30 turns to 45. The music starts about 3 times, we all cheer, but then nothing happens.
My heart can’t take all the false starts, but Im still excited. I cannot feel a thing, no pain, no sadness, and no grief. Finally, the cube appears. THE CUBE. The CUBE that has been the center piece of their show for the entire tour thus far. A red veil is lowered over the cube. Its dark out. I start to scream. My heart feels ready to burst. Theres no music. Just a track of thunder claps.
Im screaming and screaming, my camera is recording, the red veil is lifted, and my babies are suddenly inside. Big Boi reclined on a chair, and Andre, my Andre, standing, facing
the crowd me.

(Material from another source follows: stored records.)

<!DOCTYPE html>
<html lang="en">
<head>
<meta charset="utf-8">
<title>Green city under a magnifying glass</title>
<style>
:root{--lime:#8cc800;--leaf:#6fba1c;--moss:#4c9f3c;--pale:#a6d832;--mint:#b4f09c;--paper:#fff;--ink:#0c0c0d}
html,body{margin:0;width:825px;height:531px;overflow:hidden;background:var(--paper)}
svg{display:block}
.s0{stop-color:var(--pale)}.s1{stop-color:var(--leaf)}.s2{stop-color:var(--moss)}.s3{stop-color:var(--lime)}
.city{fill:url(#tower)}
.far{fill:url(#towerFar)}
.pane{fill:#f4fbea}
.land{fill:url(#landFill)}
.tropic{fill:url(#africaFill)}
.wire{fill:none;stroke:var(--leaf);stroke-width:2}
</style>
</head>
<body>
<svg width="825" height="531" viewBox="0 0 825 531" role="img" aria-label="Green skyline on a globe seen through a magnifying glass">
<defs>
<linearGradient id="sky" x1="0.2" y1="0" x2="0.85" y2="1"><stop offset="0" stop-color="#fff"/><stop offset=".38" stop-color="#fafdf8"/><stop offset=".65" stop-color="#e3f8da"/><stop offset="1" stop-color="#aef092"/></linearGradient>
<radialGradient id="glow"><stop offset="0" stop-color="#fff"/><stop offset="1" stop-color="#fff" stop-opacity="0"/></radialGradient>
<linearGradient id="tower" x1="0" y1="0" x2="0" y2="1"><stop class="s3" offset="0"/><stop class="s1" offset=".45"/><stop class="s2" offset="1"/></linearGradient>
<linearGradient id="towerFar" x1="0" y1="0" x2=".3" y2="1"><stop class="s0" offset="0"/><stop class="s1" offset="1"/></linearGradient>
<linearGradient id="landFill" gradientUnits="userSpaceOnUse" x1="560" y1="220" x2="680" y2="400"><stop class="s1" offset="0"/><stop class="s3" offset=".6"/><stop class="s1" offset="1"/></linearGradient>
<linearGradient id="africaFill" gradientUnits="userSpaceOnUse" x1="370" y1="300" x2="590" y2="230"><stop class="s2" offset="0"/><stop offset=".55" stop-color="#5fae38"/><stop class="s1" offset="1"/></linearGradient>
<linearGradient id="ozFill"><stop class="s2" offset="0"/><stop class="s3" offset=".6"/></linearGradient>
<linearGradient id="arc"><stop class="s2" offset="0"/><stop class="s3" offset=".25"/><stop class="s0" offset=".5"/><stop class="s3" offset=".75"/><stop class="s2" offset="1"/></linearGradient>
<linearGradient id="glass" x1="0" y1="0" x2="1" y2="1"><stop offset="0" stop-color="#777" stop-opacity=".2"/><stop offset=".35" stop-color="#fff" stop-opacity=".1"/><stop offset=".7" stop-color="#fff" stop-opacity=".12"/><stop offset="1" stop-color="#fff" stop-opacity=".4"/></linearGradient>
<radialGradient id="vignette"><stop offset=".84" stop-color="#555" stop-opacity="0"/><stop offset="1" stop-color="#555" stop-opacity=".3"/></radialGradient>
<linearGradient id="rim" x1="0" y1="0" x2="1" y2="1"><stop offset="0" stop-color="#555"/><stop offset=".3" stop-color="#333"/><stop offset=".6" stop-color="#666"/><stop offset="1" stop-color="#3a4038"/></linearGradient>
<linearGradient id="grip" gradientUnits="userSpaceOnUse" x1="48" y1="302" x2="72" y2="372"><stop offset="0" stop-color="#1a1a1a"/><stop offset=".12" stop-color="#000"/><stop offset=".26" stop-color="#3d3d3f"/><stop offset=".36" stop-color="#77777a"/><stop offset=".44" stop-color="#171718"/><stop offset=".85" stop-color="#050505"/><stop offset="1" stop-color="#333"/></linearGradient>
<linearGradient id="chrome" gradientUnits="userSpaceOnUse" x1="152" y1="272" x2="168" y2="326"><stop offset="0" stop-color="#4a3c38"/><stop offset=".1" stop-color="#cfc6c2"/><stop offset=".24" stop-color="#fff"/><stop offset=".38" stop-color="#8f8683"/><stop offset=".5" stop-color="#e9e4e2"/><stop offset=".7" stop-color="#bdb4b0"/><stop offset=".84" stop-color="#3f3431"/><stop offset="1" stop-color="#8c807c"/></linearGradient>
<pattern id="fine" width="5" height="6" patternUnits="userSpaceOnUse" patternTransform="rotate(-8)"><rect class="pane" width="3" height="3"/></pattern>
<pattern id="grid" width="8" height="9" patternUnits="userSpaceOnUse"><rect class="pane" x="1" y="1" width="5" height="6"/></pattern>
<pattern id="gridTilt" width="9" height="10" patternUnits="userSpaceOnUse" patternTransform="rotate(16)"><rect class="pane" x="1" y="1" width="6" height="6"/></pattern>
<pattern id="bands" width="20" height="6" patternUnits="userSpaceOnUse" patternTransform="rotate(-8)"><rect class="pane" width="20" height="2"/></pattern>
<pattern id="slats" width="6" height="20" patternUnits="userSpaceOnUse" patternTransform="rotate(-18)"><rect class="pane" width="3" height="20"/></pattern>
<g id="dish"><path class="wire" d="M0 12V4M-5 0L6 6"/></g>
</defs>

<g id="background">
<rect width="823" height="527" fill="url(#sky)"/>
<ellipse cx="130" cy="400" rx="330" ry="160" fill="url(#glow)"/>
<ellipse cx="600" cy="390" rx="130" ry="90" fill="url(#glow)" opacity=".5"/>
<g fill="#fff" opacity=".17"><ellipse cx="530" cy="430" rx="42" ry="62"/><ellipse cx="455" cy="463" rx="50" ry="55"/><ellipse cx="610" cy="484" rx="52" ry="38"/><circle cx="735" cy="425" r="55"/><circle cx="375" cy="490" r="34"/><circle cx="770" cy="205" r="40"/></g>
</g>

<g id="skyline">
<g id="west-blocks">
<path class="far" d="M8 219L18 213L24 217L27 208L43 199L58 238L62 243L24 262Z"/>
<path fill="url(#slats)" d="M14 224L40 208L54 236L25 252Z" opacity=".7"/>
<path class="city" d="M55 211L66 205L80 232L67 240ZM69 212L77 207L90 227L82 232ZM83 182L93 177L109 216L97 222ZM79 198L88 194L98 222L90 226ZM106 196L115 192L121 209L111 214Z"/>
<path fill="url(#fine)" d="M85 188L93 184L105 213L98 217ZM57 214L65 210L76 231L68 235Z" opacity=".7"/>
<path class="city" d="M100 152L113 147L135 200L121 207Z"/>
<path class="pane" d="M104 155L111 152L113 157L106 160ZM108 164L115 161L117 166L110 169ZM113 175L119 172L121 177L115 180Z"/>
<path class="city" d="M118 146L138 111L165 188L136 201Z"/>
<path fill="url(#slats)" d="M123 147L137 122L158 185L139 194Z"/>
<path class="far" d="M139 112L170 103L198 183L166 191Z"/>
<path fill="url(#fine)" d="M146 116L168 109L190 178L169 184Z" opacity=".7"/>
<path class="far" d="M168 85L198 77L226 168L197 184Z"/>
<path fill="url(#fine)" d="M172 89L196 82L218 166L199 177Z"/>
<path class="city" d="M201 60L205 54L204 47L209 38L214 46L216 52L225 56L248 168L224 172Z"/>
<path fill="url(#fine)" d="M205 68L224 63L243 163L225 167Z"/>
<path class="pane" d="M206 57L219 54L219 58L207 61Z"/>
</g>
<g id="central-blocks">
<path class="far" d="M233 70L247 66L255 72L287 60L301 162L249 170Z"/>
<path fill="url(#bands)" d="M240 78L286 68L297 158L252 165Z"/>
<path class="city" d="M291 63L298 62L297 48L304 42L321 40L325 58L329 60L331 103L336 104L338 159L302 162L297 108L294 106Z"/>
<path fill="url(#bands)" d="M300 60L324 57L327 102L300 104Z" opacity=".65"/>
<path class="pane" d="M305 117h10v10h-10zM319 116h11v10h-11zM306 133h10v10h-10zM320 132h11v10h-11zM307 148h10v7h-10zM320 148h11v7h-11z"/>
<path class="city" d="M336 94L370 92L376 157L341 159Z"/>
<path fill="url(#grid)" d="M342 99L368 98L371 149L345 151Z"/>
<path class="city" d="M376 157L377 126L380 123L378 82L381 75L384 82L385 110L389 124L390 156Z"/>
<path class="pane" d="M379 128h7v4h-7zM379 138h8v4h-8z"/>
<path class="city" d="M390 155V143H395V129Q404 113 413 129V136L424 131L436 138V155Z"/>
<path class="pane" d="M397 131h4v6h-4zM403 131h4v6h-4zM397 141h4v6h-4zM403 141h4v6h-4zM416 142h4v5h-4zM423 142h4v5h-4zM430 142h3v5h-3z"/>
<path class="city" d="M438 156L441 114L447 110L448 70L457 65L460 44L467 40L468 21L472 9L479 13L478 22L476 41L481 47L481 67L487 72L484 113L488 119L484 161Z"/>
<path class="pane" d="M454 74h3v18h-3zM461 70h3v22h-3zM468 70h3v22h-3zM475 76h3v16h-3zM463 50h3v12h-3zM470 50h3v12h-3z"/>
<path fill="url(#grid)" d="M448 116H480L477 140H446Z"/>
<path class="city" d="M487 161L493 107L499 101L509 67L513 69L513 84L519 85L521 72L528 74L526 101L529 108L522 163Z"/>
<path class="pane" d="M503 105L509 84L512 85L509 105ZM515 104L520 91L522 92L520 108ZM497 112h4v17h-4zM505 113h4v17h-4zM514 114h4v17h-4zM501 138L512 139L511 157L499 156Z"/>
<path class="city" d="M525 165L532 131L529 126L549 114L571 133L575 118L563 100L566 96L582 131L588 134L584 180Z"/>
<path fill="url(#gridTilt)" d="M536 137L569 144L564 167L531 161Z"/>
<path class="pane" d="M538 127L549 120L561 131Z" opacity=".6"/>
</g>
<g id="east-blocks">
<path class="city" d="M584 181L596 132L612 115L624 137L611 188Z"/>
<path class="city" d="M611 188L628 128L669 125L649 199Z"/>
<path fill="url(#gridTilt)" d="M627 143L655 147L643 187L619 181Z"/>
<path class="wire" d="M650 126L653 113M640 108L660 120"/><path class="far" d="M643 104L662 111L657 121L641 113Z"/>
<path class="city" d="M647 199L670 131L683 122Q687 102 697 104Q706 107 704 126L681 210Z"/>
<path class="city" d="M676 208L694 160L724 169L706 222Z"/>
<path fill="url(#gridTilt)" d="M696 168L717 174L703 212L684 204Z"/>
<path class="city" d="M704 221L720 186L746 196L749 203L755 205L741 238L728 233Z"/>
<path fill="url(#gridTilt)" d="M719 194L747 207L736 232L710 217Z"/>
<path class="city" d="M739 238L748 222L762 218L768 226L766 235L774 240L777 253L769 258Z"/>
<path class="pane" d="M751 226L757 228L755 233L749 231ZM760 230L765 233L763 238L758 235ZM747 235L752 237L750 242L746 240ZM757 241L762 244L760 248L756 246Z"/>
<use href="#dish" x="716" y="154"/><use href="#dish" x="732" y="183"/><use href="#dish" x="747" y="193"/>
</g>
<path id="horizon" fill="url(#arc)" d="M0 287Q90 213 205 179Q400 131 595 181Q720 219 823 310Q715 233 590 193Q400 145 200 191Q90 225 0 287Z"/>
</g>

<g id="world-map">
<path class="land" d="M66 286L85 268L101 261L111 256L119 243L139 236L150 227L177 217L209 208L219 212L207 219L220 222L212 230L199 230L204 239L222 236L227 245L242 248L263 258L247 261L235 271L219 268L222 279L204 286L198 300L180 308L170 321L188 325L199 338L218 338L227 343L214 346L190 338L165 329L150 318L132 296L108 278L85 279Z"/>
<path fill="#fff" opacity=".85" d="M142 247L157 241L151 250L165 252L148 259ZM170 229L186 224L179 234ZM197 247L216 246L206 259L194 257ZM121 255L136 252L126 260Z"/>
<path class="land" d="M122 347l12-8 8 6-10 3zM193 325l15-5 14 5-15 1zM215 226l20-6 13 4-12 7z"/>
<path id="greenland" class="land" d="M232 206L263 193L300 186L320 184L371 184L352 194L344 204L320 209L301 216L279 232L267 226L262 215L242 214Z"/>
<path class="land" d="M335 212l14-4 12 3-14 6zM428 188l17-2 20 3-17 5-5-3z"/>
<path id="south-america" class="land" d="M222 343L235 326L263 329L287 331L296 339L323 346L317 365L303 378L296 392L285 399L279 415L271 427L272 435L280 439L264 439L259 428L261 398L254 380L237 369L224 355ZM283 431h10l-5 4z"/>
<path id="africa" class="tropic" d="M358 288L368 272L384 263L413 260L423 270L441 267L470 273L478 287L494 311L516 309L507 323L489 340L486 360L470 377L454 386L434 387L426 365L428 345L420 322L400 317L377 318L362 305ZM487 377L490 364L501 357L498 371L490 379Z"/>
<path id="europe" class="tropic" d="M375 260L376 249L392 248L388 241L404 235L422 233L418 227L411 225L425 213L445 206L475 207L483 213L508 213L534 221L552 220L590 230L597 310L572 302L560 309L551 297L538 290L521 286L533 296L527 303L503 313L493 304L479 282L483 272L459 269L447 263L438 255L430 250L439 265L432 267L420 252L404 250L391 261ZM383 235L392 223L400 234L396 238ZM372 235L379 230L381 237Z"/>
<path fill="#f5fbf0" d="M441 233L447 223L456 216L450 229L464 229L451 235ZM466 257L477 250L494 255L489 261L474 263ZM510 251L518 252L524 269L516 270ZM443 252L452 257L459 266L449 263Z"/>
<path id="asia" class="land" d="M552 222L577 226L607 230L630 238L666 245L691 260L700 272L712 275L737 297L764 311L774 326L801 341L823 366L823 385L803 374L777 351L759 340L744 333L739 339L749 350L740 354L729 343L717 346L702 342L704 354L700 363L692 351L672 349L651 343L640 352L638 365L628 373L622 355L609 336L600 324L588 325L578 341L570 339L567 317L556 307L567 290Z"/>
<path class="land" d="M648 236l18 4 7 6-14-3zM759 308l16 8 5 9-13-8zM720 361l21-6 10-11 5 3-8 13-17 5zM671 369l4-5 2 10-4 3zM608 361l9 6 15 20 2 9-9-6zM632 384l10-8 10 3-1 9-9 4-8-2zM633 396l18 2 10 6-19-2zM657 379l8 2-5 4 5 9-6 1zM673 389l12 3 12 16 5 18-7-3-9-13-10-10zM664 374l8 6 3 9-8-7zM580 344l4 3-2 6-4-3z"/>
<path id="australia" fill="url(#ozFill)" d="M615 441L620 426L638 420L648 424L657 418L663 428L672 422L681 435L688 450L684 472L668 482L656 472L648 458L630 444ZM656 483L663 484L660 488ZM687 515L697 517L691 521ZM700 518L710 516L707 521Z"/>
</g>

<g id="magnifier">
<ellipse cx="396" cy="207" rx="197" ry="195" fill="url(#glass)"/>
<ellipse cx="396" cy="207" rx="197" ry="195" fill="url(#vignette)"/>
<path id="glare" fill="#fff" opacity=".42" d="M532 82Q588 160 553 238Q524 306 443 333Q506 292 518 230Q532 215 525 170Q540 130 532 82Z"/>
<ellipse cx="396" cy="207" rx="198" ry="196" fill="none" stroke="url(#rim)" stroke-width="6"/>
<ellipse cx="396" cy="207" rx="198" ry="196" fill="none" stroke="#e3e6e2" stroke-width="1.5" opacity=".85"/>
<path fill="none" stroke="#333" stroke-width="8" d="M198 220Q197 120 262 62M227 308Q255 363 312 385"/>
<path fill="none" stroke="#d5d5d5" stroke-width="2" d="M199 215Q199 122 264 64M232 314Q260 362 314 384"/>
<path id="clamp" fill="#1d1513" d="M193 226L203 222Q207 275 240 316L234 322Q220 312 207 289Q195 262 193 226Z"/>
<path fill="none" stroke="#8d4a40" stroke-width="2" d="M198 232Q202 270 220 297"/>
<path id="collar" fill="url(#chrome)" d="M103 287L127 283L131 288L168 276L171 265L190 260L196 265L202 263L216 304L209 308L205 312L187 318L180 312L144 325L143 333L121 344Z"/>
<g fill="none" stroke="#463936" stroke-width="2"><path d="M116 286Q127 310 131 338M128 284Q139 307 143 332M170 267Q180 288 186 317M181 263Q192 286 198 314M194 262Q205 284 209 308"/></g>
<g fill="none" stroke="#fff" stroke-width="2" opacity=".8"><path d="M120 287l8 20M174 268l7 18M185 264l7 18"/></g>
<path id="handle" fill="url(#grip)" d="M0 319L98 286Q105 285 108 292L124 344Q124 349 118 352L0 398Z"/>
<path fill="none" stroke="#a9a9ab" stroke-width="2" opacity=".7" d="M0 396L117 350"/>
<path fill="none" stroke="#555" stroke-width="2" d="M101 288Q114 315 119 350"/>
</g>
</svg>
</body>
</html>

My camera starts to shake and I start to cry a little. I put down my camera and enjoy the show, only recording little clips for my enjoyment later. Im jumping up and down, the crowd is tight, and I am not a small person. I also have long, butt-length braids but I don’t care whose getting smacked, whose getting stepped on, I make my own space and I jump and scream and rap and wave and scream at Shub and rock and wind through their whole set. I take some time to look over at the crowd and see some other fan on the other side waving a big huge Stankonia flag, the cameras scan the faces in the crowd, and later on my friends in the back tell me they all saw me. I have the most fun I could possibly have I get my entire life. I stay until the bitter end. One of the first to get to the crowd, and I wait past the end of the show to see if I can get a setlist, but some BITCH walks up and takes them all, so Im unsuccessful. I wait a little longer to be totally sure that Kast isn’t going to come back. Shub leaves and we promise to talk on Facebook. I take my first actual step since standing for 9 hours, and my legs are weak, I almost fall.
My battery is low. My thighs are numb. My feet feel swollen. My head hurts. Im extremely thirsty and hungry, and I have to pee.

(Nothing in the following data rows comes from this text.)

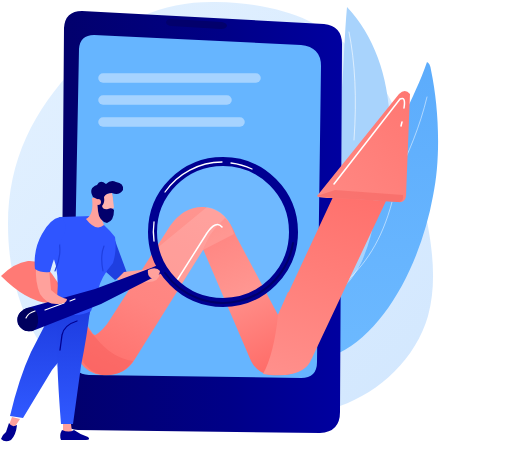
<!DOCTYPE html>
<html lang="en">
<head>
<meta charset="utf-8">
<title>Growth analysis illustration</title>
<style>
:root {
  --paper: #ffffff;
  --halo: #deeefe;
  --sky: #66b5ff;
  --sky-light: #a6d3ff;
  --navy: #000091;
  --navy-deep: #02006c;
  --coral: #ff7a75;
  --skin: #ffa19c;
  --shirt: #2f55ff;
  --shirt-shade: #1f3fe0;
}
html, body { margin: 0; background: var(--paper); overflow: hidden; }
svg { display: block; width: 512px; height: 454px; }
.line { fill: none; stroke-linecap: round; stroke-linejoin: round; }
.shine { stroke: #fff; }
.text-bar { stroke: var(--sky-light); stroke-width: 9.5; }
</style>
</head>
<body>
<svg viewBox="0 0 512 454" role="img" aria-label="Man with a large magnifying glass examining a rising arrow on a phone screen">
  <defs>
    <linearGradient id="body-fill" x1="0" y1="0" x2="1" y2="0">
      <stop offset="0" stop-color="#02006c"/><stop offset=".6" stop-color="#000088"/><stop offset="1" stop-color="#0000a0"/>
    </linearGradient>
    <linearGradient id="halo-fill" x1="0" y1="0" x2="1" y2="1">
      <stop offset="0" stop-color="#e3f1ff"/><stop offset="1" stop-color="#d2e7fe"/>
    </linearGradient>
    <linearGradient id="leaf-fill" x1="0" y1="0" x2="0" y2="1">
      <stop offset="0" stop-color="#5cacfc"/><stop offset="1" stop-color="#6cb9ff"/>
    </linearGradient>
    <linearGradient id="rise-fill" gradientUnits="userSpaceOnUse" x1="190" y1="210" x2="105" y2="375">
      <stop offset="0" stop-color="#ff8d88"/><stop offset=".55" stop-color="#ff8581"/><stop offset="1" stop-color="#ff6f6b"/>
    </linearGradient>
    <linearGradient id="fall-fill" gradientUnits="userSpaceOnUse" x1="205" y1="210" x2="280" y2="375">
      <stop offset="0" stop-color="#ff7873"/><stop offset=".5" stop-color="#ff8f8a"/><stop offset="1" stop-color="#ff6965"/>
    </linearGradient>
    <linearGradient id="final-fill" gradientUnits="userSpaceOnUse" x1="350" y1="180" x2="285" y2="375">
      <stop offset="0" stop-color="#ff6f6b"/><stop offset=".45" stop-color="#ff7d78"/><stop offset="1" stop-color="#ff8f8b"/>
    </linearGradient>
    <linearGradient id="head-fill" x1="0" y1="1" x2="1" y2="0">
      <stop offset="0" stop-color="#ff8984"/><stop offset="1" stop-color="#ff7772"/>
    </linearGradient>
    <linearGradient id="trouser-fill" x1="0" y1="0" x2="0" y2="1">
      <stop offset="0" stop-color="#1d3ce0"/><stop offset="1" stop-color="#3059ff"/>
    </linearGradient>
    <clipPath id="lens-clip"><circle cx="223" cy="232" r="67"/></clipPath>
  </defs>

  <g id="backdrop">
    <path fill="url(#halo-fill)" d="M8 224C8 160 34 110 76 66C120 18 165 1 216 2C275 3 318 18 355 52C390 86 408 130 420 190C432 238 438 280 428 316C416 358 380 392 340 406L66 376C27 336 8 284 8 224Z"/>
  </g>

  <g id="leaves">
    <path fill="#a8d3fc" d="M347 7C374 36 388 75 390 122C393 190 376 250 340 294L326 180C345 120 342 62 347 7Z"/>
    <path class="line shine" stroke-width="1" opacity=".6" d="M349 32C355 62 357 98 354 140"/>
    <path fill="url(#leaf-fill)" d="M427 62Q430 63 431 70C439 108 441 158 433 196C421 262 386 330 339 353L338 292C370 268 374 220 384 172C393 130 414 100 427 62Z"/>
    <path class="line shine" stroke-width="1" opacity=".5" d="M427 97C420 126 409 153 395 180M392 202C382 240 365 266 343 284"/>
  </g>

  <g id="phone">
    <path fill="url(#body-fill)" d="M82 11L324 24Q342 26 342 44L340 412Q340 432 320 433L78 430Q61 429 61 413L64 28Q65 11 82 11Z"/>
    <path fill="var(--navy-deep)" d="M170 19L222 22Q227 23 227 26Q226 29 221 29L171 26Q166 25 166 22Q167 19 170 19Z"/>
    <path fill="var(--sky)" d="M94 35L301 45Q321 47 321 66L317 362Q317 378 301 378L89 375Q73 374 73 359L79 49Q80 35 94 35Z"/>
    <g class="line text-bar">
      <path d="M103 78H256"/><path d="M103 100H227"/><path d="M103 122H240"/>
    </g>
  </g>

  <g id="growth-arrow">
    <path fill="var(--coral)" d="M1 276Q14 263 28 261Q43 260 52 274L93 334L130 352Q124 375 102 375Q88 374 80 362L48 303Q26 301 1 276Z"/>
    <path fill="url(#rise-fill)" d="M94 336Q104 330 111 318L170 226Q184 206 204 207Q224 209 232 228L236 238L203 250L135 359Q125 376 104 375Q92 373 85 364Q79 350 81 325Z"/>
    <path fill="#f7625f" opacity=".55" d="M81 322L96 338Q112 358 133 361Q122 377 102 375Q90 373 82 361Z"/>
    <path fill="url(#fall-fill)" d="M203 249L210 235Q217 225 225 218Q231 223 236 236L278 315L303 368Q292 377 270 375Q257 373 251 361Z"/>
    <path fill="url(#final-fill)" d="M278 315L333 197L386 201L312 358Q307 368 299 371Q284 377 263 374Q282 368 288 350Q291 338 278 315Z"/>
    <path fill="url(#final-fill)" d="M278 315L288 292L331 303L310 362Q304 373 285 375L263 374Q274 354 278 315Z"/>
    <path fill="url(#head-fill)" d="M317 196L399 94Q405 88 410 94L406 196Q405 203 398 202L334 198Q318 198 317 196Z"/>
    <path fill="#f4625f" opacity=".5" d="M317 196L335 190L403 195Q404 203 397 202L334 198Z"/>
    <g class="line shine" stroke-width="1.5">
      <path d="M334 184L400 99Q406 96 404 108"/><path d="M402 122L401 126"/>
    </g>
  </g>

  <g id="magnifier">
    <circle cx="223" cy="232" r="67" fill="#fff" opacity=".06"/>
    <g clip-path="url(#lens-clip)">
      <path fill="#fff" opacity=".12" d="M150 254L207 207Q227 210 234 234L203 250L150 334Z"/>
      <path class="line shine" stroke-width="1.5" d="M169 293L207 233Q216 220 222 227"/>
    </g>
    <circle cx="223" cy="232" r="70.5" fill="none" stroke="var(--navy)" stroke-width="9"/>
    <path class="line" stroke="#00006a" stroke-width="2" d="M165 273A71 71 0 0 0 293 243"/>
    <path class="line shine" stroke-width="1.3" d="M165 192A70 70 0 0 1 222 162M231 163A70 70 0 0 1 252 169M154 222A70 70 0 0 0 154 241"/>
  </g>

  <g id="analyst">
    <g id="far-arm">
      <path fill="var(--shirt-shade)" d="M99 227Q113 231 117 246L127 273L115 280L96 263Z"/>
      <path fill="var(--skin)" d="M124 272L149 269Q157 267 160 273Q159 282 148 282L124 285L117 279Z"/>
    </g>
    <g id="legs">
      <path fill="url(#trouser-fill)" d="M53 309L91 309Q88 322 82 334Q66 352 52 370L23 418L10 416Q19 378 31 352Q43 329 53 309Z"/>
      <path fill="url(#trouser-fill)" d="M57 316L90 310Q87 336 81 366L73 424H61Q57 374 57 342Z"/>
      <path class="line" stroke="var(--navy)" stroke-width="1.3" d="M77 321Q64 325 62 335L60 350"/>
      <path fill="var(--skin)" d="M12 417L20 419L14 428L9 425ZM63 424H71L72 432H63Z"/>
      <path fill="var(--navy)" d="M9 423Q12 428 17 425Q16 435 11 440Q5 443 1 439Q2 435 6 432ZM62 430Q69 433 74 430Q81 435 88 437Q91 440 86 440H61Q59 435 62 430Z"/>
    </g>
    <path id="torso" fill="var(--shirt)" d="M60 217L92 216Q105 224 115 237Q117 250 113 263Q101 277 98 290L91 311Q74 320 55 309Q60 289 56 266L47 236Q52 222 60 217Z"/>
    <path class="line" stroke="var(--shirt-shade)" stroke-width="1.2" d="M59 241Q62 255 55 271M104 246Q100 256 103 271"/>
    <g id="head">
      <path fill="var(--skin)" d="M92 198L112 194Q115 206 111 215L102 220L104 225Q96 232 86 219Q94 215 92 198Z"/>
      <path fill="#ffb3af" d="M102 194L112 193L114 208L103 210Z"/>
      <path fill="var(--navy-deep)" d="M93 197Q88 188 97 185Q100 179 106 184Q111 179 116 182Q124 183 123 190Q119 196 112 193Q106 193 104 197Q105 203 102 206Q103 210 108 209Q112 207 114 210Q114 221 107 223Q99 221 98 211L97 199Z"/>
      <circle cx="98" cy="202" r="3" fill="var(--skin)"/>
    </g>
    <g id="handle">
      <path class="line" stroke="var(--navy)" stroke-width="8" d="M156 271L128 283"/>
      <path fill="var(--navy)" d="M151 268L158 265L162 273L101 304L35 330Q23 334 18 324Q15 313 27 308L95 289Z"/>
      <path fill="#00005e" d="M27 308Q36 306 38 317Q39 327 33 331Q23 333 18 324Q15 313 27 308Z"/>
      <path class="line shine" stroke-width="1.2" d="M35 311Q28 313 26 318M45 310L64 303M70 301L75 299"/>
    </g>
    <g id="near-arm">
      <path fill="var(--skin)" d="M36 267L49 268L51 290Q60 298 67 299Q67 304 58 304Q47 305 40 294Q35 282 36 267Z"/>
      <path fill="var(--shirt)" d="M60 217Q70 224 62 239Q55 254 50 272Q41 273 35 269Q33 250 42 234Q50 219 60 217Z"/>
      <path fill="var(--skin)" d="M148 270Q156 266 160 271Q159 279 151 278Q147 275 148 270Z"/>
    </g>
  </g>
</svg>
</body>
</html>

I do my best to levitate above the seat in the disgusting porta-potty, then run to the concessions before they close and buy a coke and a water. I manage to meet up with my friend Zaria near the front before my phone officially dies, and we get in line for the ferry back to Manhattan.
Zaria and I end up meeting the guy who was waving the giant Stankonia Flag. He’s a black dude who lived in Boston and is another Outkast stan. He had even flown to Coachella to see their first show together. We get into a long conversation about Outkast that lasts our entire wait in line, then we all get on the ferry together talking and rapping. We split up on the Manhattan dock, get FB info, and promise to link up again.
As Zaria and I walk back to the train station, I stop and get another drink, Im so thirsty. My feet and thighs are hurting so bad and Im so tired that I sit down on the nasty subway floor with my back leaned against a stone pillar, carrying on a conversation with Zaria with my eyes half closed. Its about 3am by now, and I am out of energy.
I take two trains back home. My phone is beyond dead. I am beyond dead. The 4 short blocks back to my apartment feel like an eternity, but i finally make it back in.
I never met up with Justin and Rebecca, and when I see them again, they are asleep on the couch, as if they never left. Mike is up though, he waited on me. He had even made chicken. I eat and go straight to bed. I plug my phone up and watch some videos I recorded of Outkast, before I finally fall asleep. Hard.
I dont wake up the next day until after noon. Im still buzzing, and happy. I know I dont have a job, but I know I have a couple thousand coming in a severance check. I feel kinda…free. I push away the nagging “get a job” voice to the back back back of my skull, I tell Justin and Rebecca my Governors Ball story, and we laugh. I decide to just work on my portfolio and dont get all crazy about it. And just see what the summer has in store and hope I land on my feet.